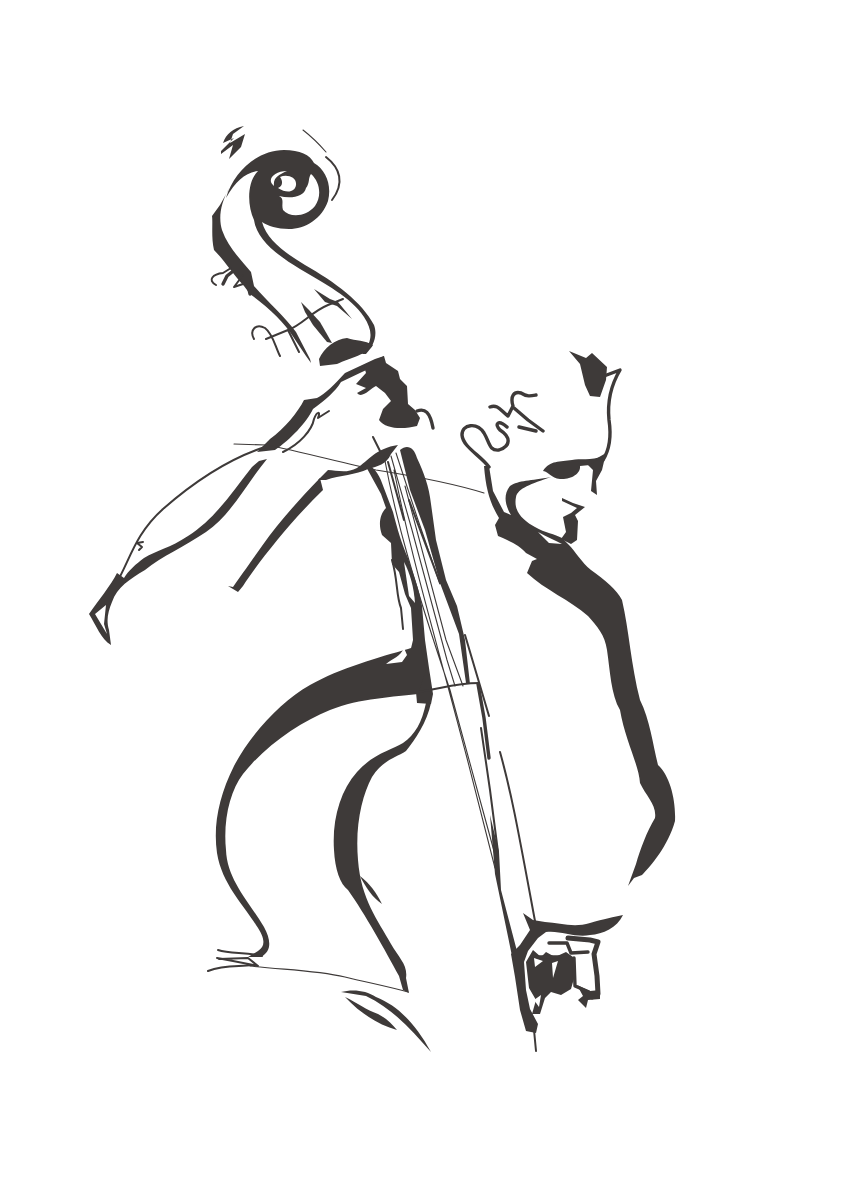
<!DOCTYPE html>
<html lang="en">
<head>
<meta charset="utf-8">
<title>Double bass player, ink drawing</title>
<style>
:root{--ink:#3e3a39;--paper:#ffffff}
html,body{margin:0;height:100%;overflow:hidden;background:var(--paper)}
.poster{display:block;width:850px;height:1200px;background:var(--paper)}
.ink{fill:var(--ink);fill-rule:evenodd}
.gap{fill:var(--paper)}
.line{fill:none;stroke:var(--ink);stroke-width:2;stroke-linecap:round;stroke-linejoin:round}
.hair-line{stroke-width:1.1}
.mid-line{stroke-width:3.4}
.bold-line{stroke-width:5}
</style>
</head>
<body>
<svg class="poster" viewBox="0 0 850 1200" role="img" aria-label="Ink brush drawing of a bowed musician playing a double bass">

<g id="scroll">
<path class="ink" d="M244 126C233 128 226 134 223 143L234 138L221 151V154L233 145L229 159L241 147L245 134L230 143L233 134Z"/>
<path class="line hair-line" d="M303 130C312 137 319 144 326 152"/>
<path class="line" d="M326 157C340 168 345 183 332 200"/>
<path class="ink" d="M226 198C234 171 258 150 284 150C300 150 310 155 314 163C326 170 332 185 328 201C322 219 305 229 289 229C277 229 268 226 262 222C267 240 285 253 305 265C335 282 362 302 374 325C378 336 373 347 366 354L362 354C373 341 373 331 364 317C351 297 325 284 300 269C277 255 257 240 254 220C247 205 247 182 258 171C245 173 236 181 226 198Z
M280 177C287 174 297 177 296 185C295 192 287 194 278 188C283 186 283 181 280 177Z
M311 174C320 182 322 196 315 206C306 217 290 218 283 210C281 204 285 199 279 196C291 199 304 197 306 188C310 183 308 178 311 174Z
M274 186C266 180 274 171 287 171C278 175 273 178 274 186Z"/>
<path class="ink" d="M230 187C219 205 219 220 222 230C228 247 240 259 251 272L254 286C268 302 286 318 296 332L310 359L311 363L306 356L294 338C284 322 268 307 250 294L244 286C232 273 224 260 214 250C211 238 213 222 212 216L220 205Z"/>
<path class="line mid-line" d="M223 284L227 276L232 272M248 285L250 294"/>
<path class="line" d="M216 285C207 280 213 274 223 273L231 268M243 275L234 287L246 283"/>
</g>

<g id="pegbox">
<path class="line" d="M254 339C249 330 256 323 265 328C273 334 275 346 280 356M266 339L288 330C302 325 311 312 328 305L343 299M288 330L299 352"/>
<path class="ink" d="M301 302L309 310L320 322L332 343L327 342L313 325L305 312Z"/>
<path class="ink" d="M314 289L330 299L338 302L352 319L337 306L325 302Z"/>
<path class="ink" d="M319 359C324 348 335 339 347 338C356 341 365 340 373 345C368 354 350 358 337 364L320 366Z"/>
</g>

<g id="left-arm">
<path class="ink" d="M384 356L375 359L345 373C335 384 325 394 317 398L304 400C298 412 285 428 270 439L257 452L275 450C290 440 307 422 313 409C325 400 335 392 341 382L362 372L384 362Z"/>
<path class="ink" d="M384 356L386 363L398 371L400 379L407 386L408 404L415 410L420 418L417 426C405 429 386 430 379 420L383 409L391 401L385 393L376 386C370 389 362 399 357 393L366 388L356 384L366 373L364 366Z"/>
<path class="line mid-line" d="M417 411C425 408 430 412 433 428"/>
<path class="line" d="M283 452C300 444 312 430 314 419C317 411 321 411 318 418L329 411"/>
<path class="line hair-line" d="M234 444L266 445C300 451 345 464 376 470C420 477 455 484 484 493"/>
<path class="line" d="M265 447C228 459 195 481 163 509C135 534 130 560 116 584"/>
<path class="ink" d="M267 459C246 484 232 514 206 532C184 547 162 556 145 570C130 579 117 587 112 602C108 612 106 620 109 630L111 645C101 639 96 625 89 614C98 601 111 585 117 573L124 578C128 571 136 564 144 558C157 550 170 548 188 536C216 518 232 492 252 467L259 461Z"/>
<path class="gap" d="M95 614L106 605L104 624L107 634Z"/>
<path class="line" d="M143 542L137 543L142 547L139 550"/>
<path class="ink" d="M320 478C297 502 279 522 262 546C250 563 240 577 233 587L228 586L238 592L243 586C260 560 291 521 323 490Z"/>
<path class="ink" d="M318 480L328 470C336 470 346 474 357 468C368 461 376 448 398 445L391 454C386 465 378 466 368 469C356 475 340 475 326 480Z"/>
</g>

<g id="bass-neck">
<path class="line" d="M373 437L381 453"/>
<path class="ink" d="M400 450C407 444 414 447 417 458C424 473 429 486 431 504L436 540L446 580L457 606L465 640L470 684L466 683L459 634L440 583L425 530L410 490Z"/>
<path class="line hair-line" d="M384 456C396 520 413 580 450 690L480 800L497 862M391 456L412 530L447 660L455 686M396 453L418 520L440 584M405 486L446 640L463 686M394 470C412 560 428 610 467 758L495 868"/>
<path class="line" d="M409 500L440 583M388 462L404 520M465 635L489 716"/>
<path class="ink" d="M364 463C372 464 379 474 382 483L393 512C397 528 402 545 408 558C413 574 419 588 422 606L425 640L429 668L433 694L431 704L417 703L416 692L407 665L413 640L411 608L405 594L399 572L392 564L391 543L382 535C378 524 380 514 386 508L381 494Z"/>
<path class="gap" d="M404 562C410 573 414 588 415 603L409 596Z"/>
<path class="line" d="M392 560C398 580 396 596 401 608L403 629M383 495L390 510"/>
<path class="line" d="M418 692C440 689 455 683 479 683"/>
</g>

<g id="bass-body">
<path class="ink" d="M408 649C380 657 340 668 310 685C280 702 250 735 234 766C219 796 213 825 217 853C222 884 243 904 256 925C265 938 266 946 258 951L248 957L261 957C272 951 271 940 264 927C250 903 227 880 226 850C223 820 230 791 243 774C265 746 300 722 330 710C360 698 395 697 418 694L426 670L420 645Z"/>
<path class="gap" d="M386 664C393 658 400 657 404 648L407 655L402 662Z"/>
<path class="ink" d="M426 703C422 722 415 735 403 743C392 750 374 753 357 772C340 791 332 820 334 850C335 869 340 884 348 890C365 914 385 950 399 976L403 990L409 993L406 978C408 965 399 958 391 944C378 920 361 900 358 860C355 825 362 796 372 777C383 760 395 758 406 751C415 740 427 722 431 703Z"/>
<path class="ink" d="M360 876C370 884 376 892 382 904C373 898 366 888 360 876Z"/>
<path class="line" d="M218 950C230 954 245 952 262 956M219 959L248 958L258 966L233 961L217 958M208 971C225 964 240 967 252 965"/>
<path class="line hair-line" d="M250 966C285 970 315 970 345 977C370 983 390 987 408 992"/>
<path class="ink" d="M341 992C352 989 366 990 376 997C396 1005 414 1021 431 1052C413 1032 395 1010 366 996Z"/>
<path class="ink" d="M345 997C358 1003 366 1010 378 1014C386 1018 392 1024 397 1030C379 1025 361 1014 345 997Z"/>
</g>

<g id="strings">
<path class="line mid-line" d="M478 684L484 718L489 758"/>
<path class="line" d="M481 728L490 790L498 852M500 752C512 795 519 835 535 921"/>
<path class="ink" d="M490 815L499 852L501 890L518 955L512 956L495 874Z"/>
</g>

<g id="right-hand">
<path class="ink" d="M523 913L533 920L545 922C560 923 574 928 590 923C604 919 614 917 623 915C617 928 603 934 590 935C575 938 560 930 546 932L538 938L528 951L524 962L526 990L530 1009L538 1024L536 1033L526 1031L520 1010L515 977L511 954L520 945L530 930Z"/>
<path class="line" d="M534 1030L536 1051"/>
<path class="ink" d="M526 962L533 950L541 957L546 952L555 957L566 952L573 957L575 975L571 989L561 995L551 992L545 998L540 1014L532 1014L536 1000L529 988Z"/>
<path class="gap" d="M534 958L543 961L535 967ZM552 963L558 961L553 978ZM534 1000L541 995L539 1007Z"/>
<path class="line bold-line" d="M568 938L590 940L598 942L594 954L597 976L598 994L592 997"/>
<path class="line mid-line" d="M549 943L567 943L571 953L588 952M574 958L575 986L589 992M538 957L560 957"/>
<path class="ink" d="M577 985L590 991L600 990V999L588 1000L586 1008L578 1000L583 996Z"/>
</g>

<g id="head">
<path class="line mid-line" d="M489 467C480 455 463 447 462 435C462 424 477 422 484 433C490 443 489 451 499 450C511 446 511 437 500 430C494 424 498 419 507 427M490 407C498 404 501 411 508 416L513 406C510 396 514 391 521 393C527 397 531 396 536 395M514 408L528 420L543 431M519 427L536 431"/>
<path class="ink" d="M569 351L586 358L592 353L607 367L606 380L600 397L590 396L585 385L580 364Z"/>
<path class="line mid-line" d="M604 376L620 370C611 385 607 400 609 420C612 440 608 452 603 460"/>
<path class="ink" d="M606 453L602 470L596 481L597 495L591 491L593 470L587 464Z"/>
<path class="ink" d="M543 471C550 460 560 462 572 460C580 458 590 461 604 456L590 465L580 466C581 474 570 480 560 479C551 478 549 472 543 471Z"/>
<path class="ink" d="M562 498L573 503L585 507L575 515L578 521L577 540L571 544L561 539L566 532L563 517L571 513L577 508L562 501Z"/>
</g>

<g id="jaw-and-back">
<path class="ink" d="M510 486C519 480 530 481 551 477C531 484 518 488 516 497C513 512 524 521 535 527C545 533 555 534 562 538L568 544C576 552 581 562 591 570C605 580 617 590 622 600C629 630 631 665 640 700C650 720 653 745 658 765C670 776 676 800 675 821C668 846 651 866 642 875L634 878L628 886L636 864C640 850 647 831 655 818C657 805 646 796 640 783C639 765 625 740 620 710C611 695 610 670 607 650C605 635 597 626 588 616C570 600 545 590 527 573L532 561L537 559L526 553C520 545 505 539 498 536L495 525L499 518C490 503 486 490 484 466L489 466L493 491L504 512L511 515C505 505 503 495 510 486Z"/>
<path class="gap" d="M538 532C547 537 555 540 562 544L549 543Z"/>
</g>
</svg>
</body>
</html>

# # # # #

• [TO DO] Reproduce exactly, and only, the part of the listing above that begins at the line with "126C233 128 226" and goes on through the line with "M274 186C266 180".

• [EXERCISE SOLUTION]
<path class="ink" d="M244 126C233 128 226 134 223 143L234 138L221 151V154L233 145L229 159L241 147L245 134L230 143L233 134Z"/>
<path class="line hair-line" d="M303 130C312 137 319 144 326 152"/>
<path class="line" d="M326 157C340 168 345 183 332 200"/>
<path class="ink" d="M226 198C234 171 258 150 284 150C300 150 310 155 314 163C326 170 332 185 328 201C322 219 305 229 289 229C277 229 268 226 262 222C267 240 285 253 305 265C335 282 362 302 374 325C378 336 373 347 366 354L362 354C373 341 373 331 364 317C351 297 325 284 300 269C277 255 257 240 254 220C247 205 247 182 258 171C245 173 236 181 226 198Z
M280 177C287 174 297 177 296 185C295 192 287 194 278 188C283 186 283 181 280 177Z
M311 174C320 182 322 196 315 206C306 217 290 218 283 210C281 204 285 199 279 196C291 199 304 197 306 188C310 183 308 178 311 174Z
M274 186C266 180 274 171 287 171C278 175 273 178 274 186Z"/>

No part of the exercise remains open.